New York City – Fans queue outside a sportswear store on Broadway. A handful stand in line just inside the store as well, all waiting anxiously for Usain Bolt to turn up – the Jamaican had arrived from India just hours earlier.
As the sun begins to fall, Bolt appears sporting black sunglasses and a black shirt that read ‘Forever Faster’.
He looked relaxed, smiling and waving to the screaming fans.
Despite the fame, fortune and accolades, the world’s fastest man remained the humble athlete I met six years ago.
After interacting with the fans, Bolt sat down for a chat with Al Jazeera where he talked about his career, world records, pressure to perform and what ails Manchester United…
How fast can Usain Bolt go in the 100m?
No one knows. The possibility of me going faster is there but it’s for me to stay injury-free. I think I’ve been injured every season since 2009. So it’s all about trying to focus on the little things and ensuring they don’t become big problems.
Can you break your 100m record?
I definitely think so. As I said, it’s about focusing on not getting injured. If I can get a perfect season where I’m working well, without any injuries, with no time off, I’ll definitely have the chance to break this world record.
What are your plans for the 200m record?
That’s my focus, that’s my personal focus. I think everybody wants to see the 100m go but the 200m is for me. One of my biggest goals is to try to run sub-19. Like a good sub-19, pushing the barrier a little bit will be great for me.
How high is the pressure to always perform?
I don’t look at it as pressure. There’s is no pressure because I always want to do well. I always like to dominate. I want to always show the world that I’m the best. For me, it’s a lifestyle because it is what I want. So there is no pressure.
How has being an Olympic and world champion changed you as a person?
It never changes me. I have always wanted to be an Olympic and world champion but I’m just a normal person. My parents have always said no matter how hard you work or how great you are, you should always remain the same. So I am still the same person who was humble before the fame.
You had a hamstring injury last year and another injury this year. Is age catching up with you?
I don’t think so. I started off with the first problem, which was my foot. I had a small problem with it and had surgery. After I recovered from that, I had a hamstring injury because I was pushing myself too hard in order to get back into shape.

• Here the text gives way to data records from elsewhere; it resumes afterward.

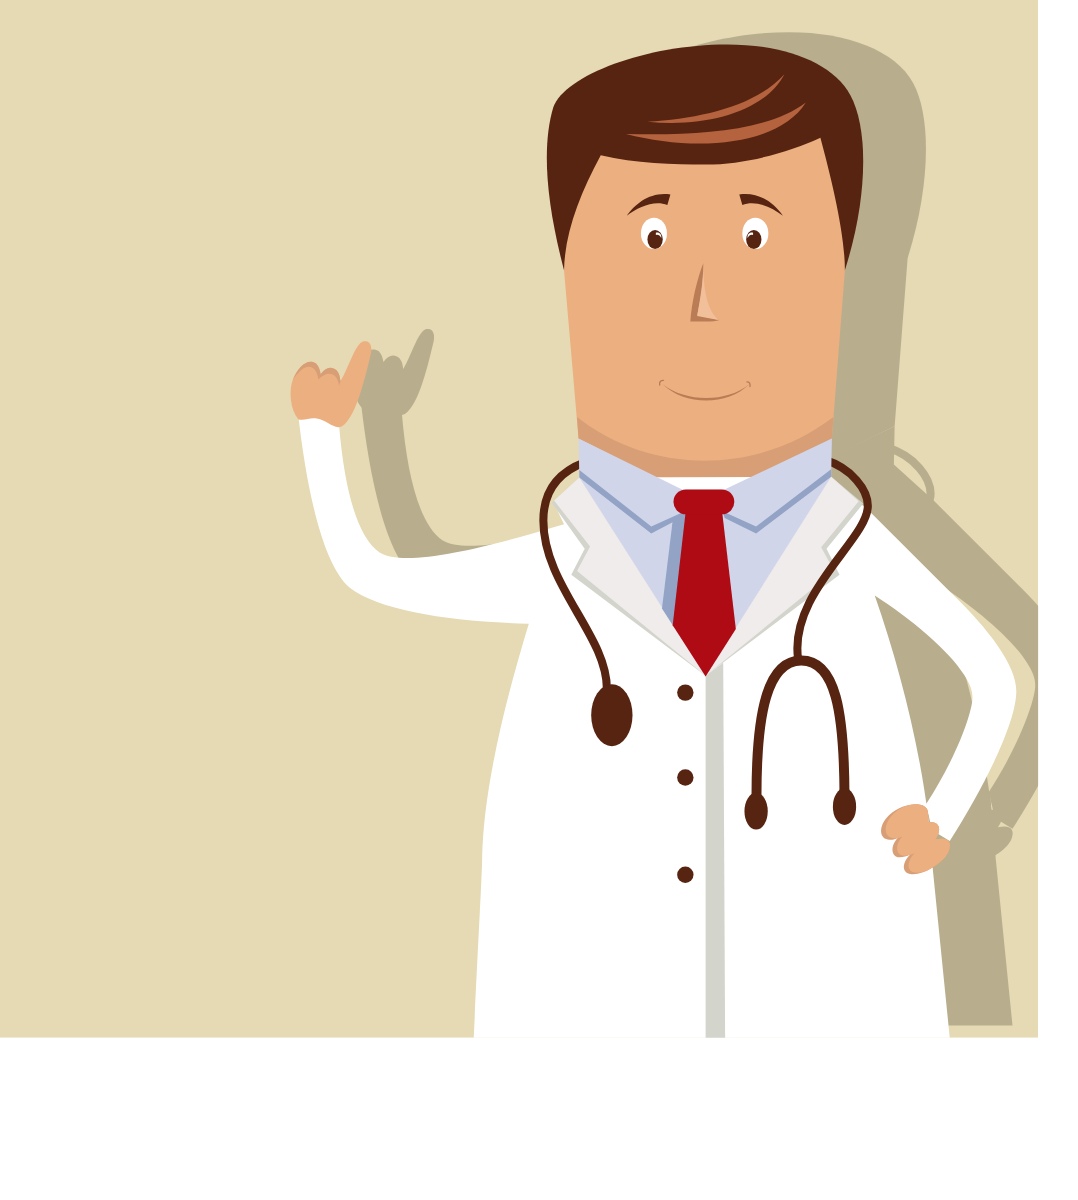
<!DOCTYPE html>
<html lang="en">
<head>
<meta charset="utf-8">
<title>Friendly doctor illustration</title>
<style>
:root {
  --page: #ffffff;
  --wall: #e5dab3;
  --wall-shadow: #b8ae8e;
  --skin: #ecaf80;
  --skin-shade: #d89e75;
  --skin-line: #ba7c55;
  --skin-light: #f1bf99;
  --brown: #562410;
  --hair-shine: #b5623e;
  --coat: #ffffff;
  --coat-shade: #d3d4cb;
  --lapel: #efeceb;
  --shirt: #d1d5ea;
  --shirt-shade: #92a3c6;
  --tie: #af0b15;
}
html, body { margin: 0; padding: 0; background: var(--page); overflow: hidden; }
.poster { position: relative; width: 1078px; height: 1200px; overflow: hidden; background: var(--page); }
.poster svg { display: block; width: 1078px; height: 1200px; }
.wall { fill: var(--wall); }
.cast-shadow { fill: var(--wall-shadow); color: var(--wall-shadow); }
.skin { fill: var(--skin); }
.skin-shade { fill: var(--skin-shade); }
.brown { fill: var(--brown); }
.hair-shine { fill: var(--hair-shine); }
.white { fill: var(--coat); }
.coat-shade { fill: var(--coat-shade); }
.lapel { fill: var(--lapel); }
.shirt { fill: var(--shirt); }
.shirt-shade { fill: var(--shirt-shade); }
.tie { fill: var(--tie); }
.face-line { fill: var(--skin-line); }
.nose-light { fill: var(--skin-light); }
.dimple { fill: none; stroke: var(--skin-line); stroke-width: 1.8; stroke-linecap: round; }
.tube { fill: none; stroke: currentColor; stroke-width: 10.5; }
.fork { fill: none; stroke: currentColor; stroke-width: 13; }
.stethoscope { color: var(--brown); fill: var(--brown); }
</style>
</head>
<body>
<main class="poster">
<svg viewBox="0 0 1408.6 1568" role="img" aria-label="Cartoon doctor in a white coat with a stethoscope, pointing up with one hand and resting the other on his hip">
  <defs>
    <path id="hair" d="M723 140C738 98 845 58 950 58C1025 58 1088 82 1111 124C1136 170 1133 262 1104 353H737C713 262 708 190 723 140Z"/>
    <path id="face" d="M785 203C830 214 880 215 922 215C975 215 1030 199 1072 180C1086 232 1104 305 1104 353L1087 573L946 642H892L756 573L737 353C738 305 757 255 785 203Z"/>
    <path id="coat" d="M757 624L723 656L737 685C640 714 530 743 496 722C467 702 450 640 443 555L412 540L390 545C400 632 420 736 457 768C498 799 590 812 691 815C656 930 632 1035 630 1120C630 1140 627 1190 619 1356H1241L1219 1137C1213 1020 1182 890 1143 778C1190 808 1240 850 1260 882C1270 898 1273 908 1269 924C1262 955 1240 1005 1210 1051L1218 1085L1241 1099C1285 1030 1328 945 1328 903C1328 870 1292 822 1243 775L1138 670L1086 623Z"/>
    <path id="shirt" d="M756 573L892 640H946L1087 573L1086 623L922 883L757 624Z"/>
    <path id="raised-hand" d="M390 548C379 535 377 510 383 495C389 480 402 467 413 475C417 479 418 484 419 489C425 480 433 478 440 484C444 489 444 493 445 498C455 482 464 449 475 446C485 444 487 455 484 465C479 485 466 546 447 557C436 562 428 549 414 547C405 545 399 550 390 548Z"/>
    <path id="hip-hand" d="M1212 1059C1208 1046 1180 1049 1163 1064C1148 1077 1148 1095 1160 1097C1165 1098 1169 1097 1173 1095C1163 1106 1165 1118 1173 1120C1178 1121 1184 1119 1189 1117C1179 1127 1178 1140 1189 1142C1205 1145 1232 1128 1239 1114C1245 1100 1239 1093 1222 1097C1230 1086 1230 1073 1213 1074C1213 1068 1213 1064 1212 1059Z"/>
    <path id="tube-right" class="tube" d="M1078 601C1113 612 1134 640 1134 661C1134 705 1030 775 1043 862"/>
    <g id="silhouette">
      <use href="#hair"/>
      <use href="#face"/>
      <use href="#shirt"/>
      <use href="#coat"/>
      <use href="#raised-hand"/>
      <use href="#hip-hand"/>
      <use href="#tube-right"/>
    </g>
    <clipPath id="wall-area"><rect width="1356.5" height="1356"/></clipPath>
    <clipPath id="hip-hand-area"><use href="#hip-hand"/></clipPath>
  </defs>

  <g id="backdrop" clip-path="url(#wall-area)">
    <rect class="wall" width="1356.5" height="1356"/>
    <use class="cast-shadow" href="#silhouette" transform="translate(82 -16)"/>
  </g>

  <g id="head">
    <use class="brown" href="#hair"/>
    <path class="hair-shine" d="M846 159C915 155 987 139 1025 97C1000 145 925 167 846 159Z"/>
    <path class="hair-shine" d="M818 175C900 177 1000 174 1053 134C1018 190 910 199 818 175Z"/>
    <use class="skin" href="#face"/>
    <path class="skin-shade" d="M754 545C850 621 990 621 1089 545L1087 573L946 642H892L756 573Z"/>
    <g id="brows" class="brown">
      <path d="M819 282C830 266 850 250 876 254L872 268C856 261 834 270 819 282Z"/>
      <path d="M1023 282C1012 266 992 250 966 254L970 268C986 261 1008 270 1023 282Z"/>
    </g>
    <g id="eyes">
      <ellipse class="white" cx="854.500" cy="305" rx="17" ry="20.500"/>
      <ellipse class="brown" cx="856" cy="313" rx="10" ry="12.500"/>
      <path class="white" d="M857 304C862 303 865 307 864 311C862 307 860 306 857 307Z"/>
      <ellipse class="white" cx="987" cy="305" rx="17" ry="20.500"/>
      <ellipse class="brown" cx="985" cy="313" rx="10" ry="12.500"/>
      <path class="white" d="M984 304C979 303 976 307 977 311C979 307 981 306 984 307Z"/>
    </g>
    <g id="nose">
      <path class="face-line" d="M919 344C911 364 904 394 902 420H922Q934 420 940 418L911 412C916 390 919 370 919 344Z"/>
      <path class="nose-light" d="M919 344C919 368 915 390 911 413L939 418C923 405 919 374 919 344Z"/>
    </g>
    <g id="smile">
      <path class="face-line" d="M866 502C896 526 950 526 979 502C950 531 894 530 866 502Z"/>
      <path class="dimple" d="M862 503Q861 497 867 497M980 505Q981 499 976 499"/>
    </g>
  </g>

  <g id="white-coat">
    <use class="white" href="#coat"/>
    <path class="coat-shade" d="M922 883L945 866L947.500 1356H922Z"/>
    <path class="coat-shade" d="M757 624L721 657L764 717L746.500 751L922 883Z"/>
    <path class="lapel" d="M757 624L724 654L771 714L754 746L922 883Z"/>
    <path class="coat-shade" d="M1086 623L1128 658L1080 717L1097 751L922 883Z"/>
    <path class="lapel" d="M1086 623L1122 655L1073 715L1090 746L922 883Z"/>
    <g id="buttons" class="brown">
      <circle cx="895.500" cy="905" r="10.700"/>
      <circle cx="895.500" cy="1016" r="10.700"/>
      <circle cx="895.500" cy="1143" r="10.700"/>
    </g>
  </g>

  <g id="stethoscope" class="stethoscope">
    <path class="tube" d="M764 604C727 618 710 645 710 680C710 765 793 830 793 900"/>
    <ellipse cx="799.500" cy="934.500" rx="27" ry="40.500"/>
    <use href="#tube-right"/>
    <path class="fork" d="M988.500 1045C988 930 1003 863 1047 863C1092 863 1103 930 1103.500 1040"/>
    <ellipse cx="988" cy="1060" rx="15.200" ry="24"/>
    <ellipse cx="1103.500" cy="1054" rx="15.200" ry="24"/>
  </g>

  <g id="shirt-and-tie">
    <use class="shirt" href="#shirt"/>
    <path class="shirt-shade" d="M757 614L851 688L895 668V674L851 697L757 624Z"/>
    <path class="shirt-shade" d="M1086 613L988 688L944 668L947 677L988 697L1086 623Z"/>
    <path class="shirt-shade" d="M879 680L899 670L881 820L865 795Z"/>
    <path class="tie" d="M896 668H943.500L961.500 822L922 884L879 817Z"/>
    <rect class="tie" x="880" y="639.500" width="79.500" height="32.500" rx="16.200"/>
  </g>

  <g id="hands">
    <use class="skin" href="#raised-hand"/>
    <path class="skin-shade" d="M383 496C389 480 402 467 413 475C417 479 418 484 419 489C425 480 433 478 440 484C444 489 444 493 445 498L443 504C441 487 428 483 416 496C414 479 403 475 393 484Q387 489 383 496Z"/>
    <use class="skin-shade" href="#hip-hand"/>
    <g clip-path="url(#hip-hand-area)">
      <use class="skin" href="#hip-hand" transform="translate(6 -2)"/>
      <path class="skin" d="M1190 1052L1214 1050L1244 1095L1236 1120L1210 1139L1200 1125L1206 1105L1180 1080Z"/>
    </g>
  </g>
</svg>
</main>
</body>
</html>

There isn’t any competition for you these days but who realistically can get to your level?
[Laughs] You never know. It’s really all about the work ethics and focus that a lot of athletes put into it, because there are a lot of great athletes out there. Sometimes they lack the focus or aren’t as confident. They might say listen, I’m never going to get this far. I never look at myself like that, because when I started out I never knew I was going to be the world’s fastest man.
After that first moment, I had the confidence in myself that I could do great things. I think there could be great athletes out there and it’s just all about their confidence.
I really don’t know who I can say can break my world record.
Who is your biggest rival and one person you think can break your records?
I don’t know. I don’t know if anyone can break my world record. I really don’t know who I can say can break my world record.
My greatest rival right now I would say is my teammate Yohan Blake because I see him train and I see his potential. If he can also stay injury free, he’s going to be great. It was great competing with him and I’m looking forward to his future.
How has the drug scandal hurt Jamaican athletes while you try to show the world the talent that your country can produce?
I think it hurt the sport itself. But when it comes to Jamaican athletes, there weren’t any serious things. There were mistakes but there weren’t any serious drugs. It is still bad: the drug scandal. But it was a good thing it wasn’t like they were deliberately going out of their way to take drugs. It’s a bad thing for the sport, but not so stressful.
You’re a Manchester United Fan. Can Falcao take this club back to its glory days?
He’s a great striker. I met him in Germany a month ago. I was talking to him and encouraged him to keep doing what he is doing that he is a great striker. He is certainly going to change the Premier League. He will definitely step it up for us this season.
What can Luis Van Gaal do to bring Manchester United back?
Van Gaal is trying to implement his system, it’s up to the players if they can learn his system, they will do well. If a new coach comes in, it’s always an issue of can the players deal with the system. It’s all up to the players.